3 In our prayers for you we always thank God, the Father of our Lord Jesus Christ, 4 because we have heard about the faith you have in Christ Jesus and the love you have for all of God’s people. 5 You have this faith and love because of your hope, and what you hope for is kept safe for you in heaven. You learned about this hope when you heard the message about the truth, the Good News 6 that was told to you. Everywhere in the world that Good News is bringing blessings and is growing. This has happened with you, too, since you heard the Good News and understood the truth about the grace of God. 7 You learned about God’s grace from Epaphras, whom we love. He works together with us and is a faithful servant of Christ for us. 8 He also told us about the love you have from the Holy Spirit.

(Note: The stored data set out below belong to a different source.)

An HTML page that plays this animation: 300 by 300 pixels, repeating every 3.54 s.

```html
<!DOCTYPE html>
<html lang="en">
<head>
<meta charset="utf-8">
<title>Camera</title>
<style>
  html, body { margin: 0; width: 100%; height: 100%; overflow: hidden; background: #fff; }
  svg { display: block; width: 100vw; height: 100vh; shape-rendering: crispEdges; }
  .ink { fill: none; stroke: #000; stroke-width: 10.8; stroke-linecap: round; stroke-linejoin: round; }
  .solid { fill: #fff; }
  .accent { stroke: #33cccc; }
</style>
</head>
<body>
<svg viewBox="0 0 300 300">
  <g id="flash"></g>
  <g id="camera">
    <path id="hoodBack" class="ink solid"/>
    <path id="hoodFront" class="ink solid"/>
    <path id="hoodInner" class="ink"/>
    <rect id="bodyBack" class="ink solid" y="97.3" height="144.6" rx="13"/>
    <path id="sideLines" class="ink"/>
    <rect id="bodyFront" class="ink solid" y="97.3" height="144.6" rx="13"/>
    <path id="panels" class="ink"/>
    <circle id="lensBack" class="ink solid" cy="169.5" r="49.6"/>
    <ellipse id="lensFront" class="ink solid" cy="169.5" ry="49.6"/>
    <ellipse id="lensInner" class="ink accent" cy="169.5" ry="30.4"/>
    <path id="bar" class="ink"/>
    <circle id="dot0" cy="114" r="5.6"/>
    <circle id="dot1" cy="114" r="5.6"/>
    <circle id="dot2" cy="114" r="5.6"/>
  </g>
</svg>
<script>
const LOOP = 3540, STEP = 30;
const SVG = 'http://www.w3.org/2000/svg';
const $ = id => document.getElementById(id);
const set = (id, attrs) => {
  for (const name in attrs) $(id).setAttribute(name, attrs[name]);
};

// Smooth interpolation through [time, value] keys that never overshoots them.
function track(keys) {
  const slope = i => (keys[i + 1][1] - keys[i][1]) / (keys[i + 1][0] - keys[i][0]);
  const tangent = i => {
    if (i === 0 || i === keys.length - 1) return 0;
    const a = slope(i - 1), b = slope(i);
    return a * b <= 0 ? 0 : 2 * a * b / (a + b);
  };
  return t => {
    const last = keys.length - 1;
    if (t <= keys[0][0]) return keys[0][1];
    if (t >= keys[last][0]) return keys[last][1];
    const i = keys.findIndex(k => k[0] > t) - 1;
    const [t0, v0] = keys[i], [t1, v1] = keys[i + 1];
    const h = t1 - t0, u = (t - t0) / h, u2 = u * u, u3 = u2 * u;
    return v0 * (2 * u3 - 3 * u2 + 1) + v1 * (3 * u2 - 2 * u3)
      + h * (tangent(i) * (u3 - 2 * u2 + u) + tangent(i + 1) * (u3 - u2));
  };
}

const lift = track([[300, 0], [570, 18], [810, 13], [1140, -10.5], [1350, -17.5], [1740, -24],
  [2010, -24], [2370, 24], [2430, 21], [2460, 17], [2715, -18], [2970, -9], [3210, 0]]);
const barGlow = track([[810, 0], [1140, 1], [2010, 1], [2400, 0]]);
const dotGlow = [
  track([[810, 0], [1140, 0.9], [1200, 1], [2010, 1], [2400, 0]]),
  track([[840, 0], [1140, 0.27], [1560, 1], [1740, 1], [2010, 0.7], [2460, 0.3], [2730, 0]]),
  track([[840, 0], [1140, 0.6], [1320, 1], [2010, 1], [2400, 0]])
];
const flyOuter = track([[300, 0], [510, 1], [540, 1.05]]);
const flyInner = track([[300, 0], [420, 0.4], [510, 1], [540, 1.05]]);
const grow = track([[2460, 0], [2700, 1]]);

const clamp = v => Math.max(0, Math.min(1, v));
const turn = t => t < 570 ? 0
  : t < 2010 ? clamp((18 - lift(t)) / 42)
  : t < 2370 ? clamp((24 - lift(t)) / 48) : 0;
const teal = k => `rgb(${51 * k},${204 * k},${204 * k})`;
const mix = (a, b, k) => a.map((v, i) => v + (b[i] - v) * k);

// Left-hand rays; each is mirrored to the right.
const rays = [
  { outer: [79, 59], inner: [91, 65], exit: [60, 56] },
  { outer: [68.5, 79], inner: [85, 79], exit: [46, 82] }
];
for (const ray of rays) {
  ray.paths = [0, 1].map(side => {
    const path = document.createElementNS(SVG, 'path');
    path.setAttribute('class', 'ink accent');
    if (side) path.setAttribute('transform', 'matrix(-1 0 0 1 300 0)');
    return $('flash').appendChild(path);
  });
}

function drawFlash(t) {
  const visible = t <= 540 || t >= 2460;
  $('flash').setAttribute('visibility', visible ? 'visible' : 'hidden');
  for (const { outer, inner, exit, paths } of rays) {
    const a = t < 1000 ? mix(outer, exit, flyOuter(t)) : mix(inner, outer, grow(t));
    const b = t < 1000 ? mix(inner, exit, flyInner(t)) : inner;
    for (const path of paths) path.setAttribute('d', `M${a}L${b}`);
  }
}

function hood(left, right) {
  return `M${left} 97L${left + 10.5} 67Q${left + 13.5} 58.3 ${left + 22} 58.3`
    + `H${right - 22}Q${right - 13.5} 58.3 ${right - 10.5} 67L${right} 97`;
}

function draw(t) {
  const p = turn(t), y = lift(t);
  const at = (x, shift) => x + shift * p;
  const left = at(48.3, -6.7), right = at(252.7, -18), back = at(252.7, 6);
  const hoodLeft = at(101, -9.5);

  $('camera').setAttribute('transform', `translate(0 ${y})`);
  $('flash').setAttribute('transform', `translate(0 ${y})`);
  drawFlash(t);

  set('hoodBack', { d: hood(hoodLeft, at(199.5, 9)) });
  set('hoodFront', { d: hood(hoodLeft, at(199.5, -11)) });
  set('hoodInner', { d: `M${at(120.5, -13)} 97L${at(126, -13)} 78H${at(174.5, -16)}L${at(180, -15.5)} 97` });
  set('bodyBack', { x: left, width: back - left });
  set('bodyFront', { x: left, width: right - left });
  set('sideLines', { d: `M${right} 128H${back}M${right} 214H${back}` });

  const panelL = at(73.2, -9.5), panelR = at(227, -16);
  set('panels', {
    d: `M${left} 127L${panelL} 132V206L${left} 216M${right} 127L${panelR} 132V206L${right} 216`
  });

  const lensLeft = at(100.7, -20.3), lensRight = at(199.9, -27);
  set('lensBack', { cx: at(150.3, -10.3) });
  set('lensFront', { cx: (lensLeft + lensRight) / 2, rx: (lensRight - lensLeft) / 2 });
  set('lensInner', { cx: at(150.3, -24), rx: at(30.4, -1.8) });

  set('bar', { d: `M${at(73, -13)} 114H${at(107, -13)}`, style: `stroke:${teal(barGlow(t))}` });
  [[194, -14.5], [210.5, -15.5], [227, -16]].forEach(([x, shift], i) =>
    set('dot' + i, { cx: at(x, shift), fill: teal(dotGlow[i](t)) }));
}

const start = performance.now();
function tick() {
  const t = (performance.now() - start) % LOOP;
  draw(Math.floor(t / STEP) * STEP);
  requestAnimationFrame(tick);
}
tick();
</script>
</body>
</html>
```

9 Because of this, since the day we heard about you, we have continued praying for you, asking God that you will know fully what he wants. We pray that you will also have great wisdom and understanding in spiritual things 10 so that you will live the kind of life that honors and pleases the Lord in every way. You will produce fruit in every good work and grow in the knowledge of God. 11 God will strengthen you with his own great power so that you will not give up when troubles come, but you will be patient. 12 And you will joyfully give thanks to the Father who has made you able to have a share in all that he has prepared for his people in the kingdom of light. 13 God has freed us from the power of darkness, and he brought us into the kingdom of his dear Son. 14 The Son paid for our sins, and in him we have forgiveness.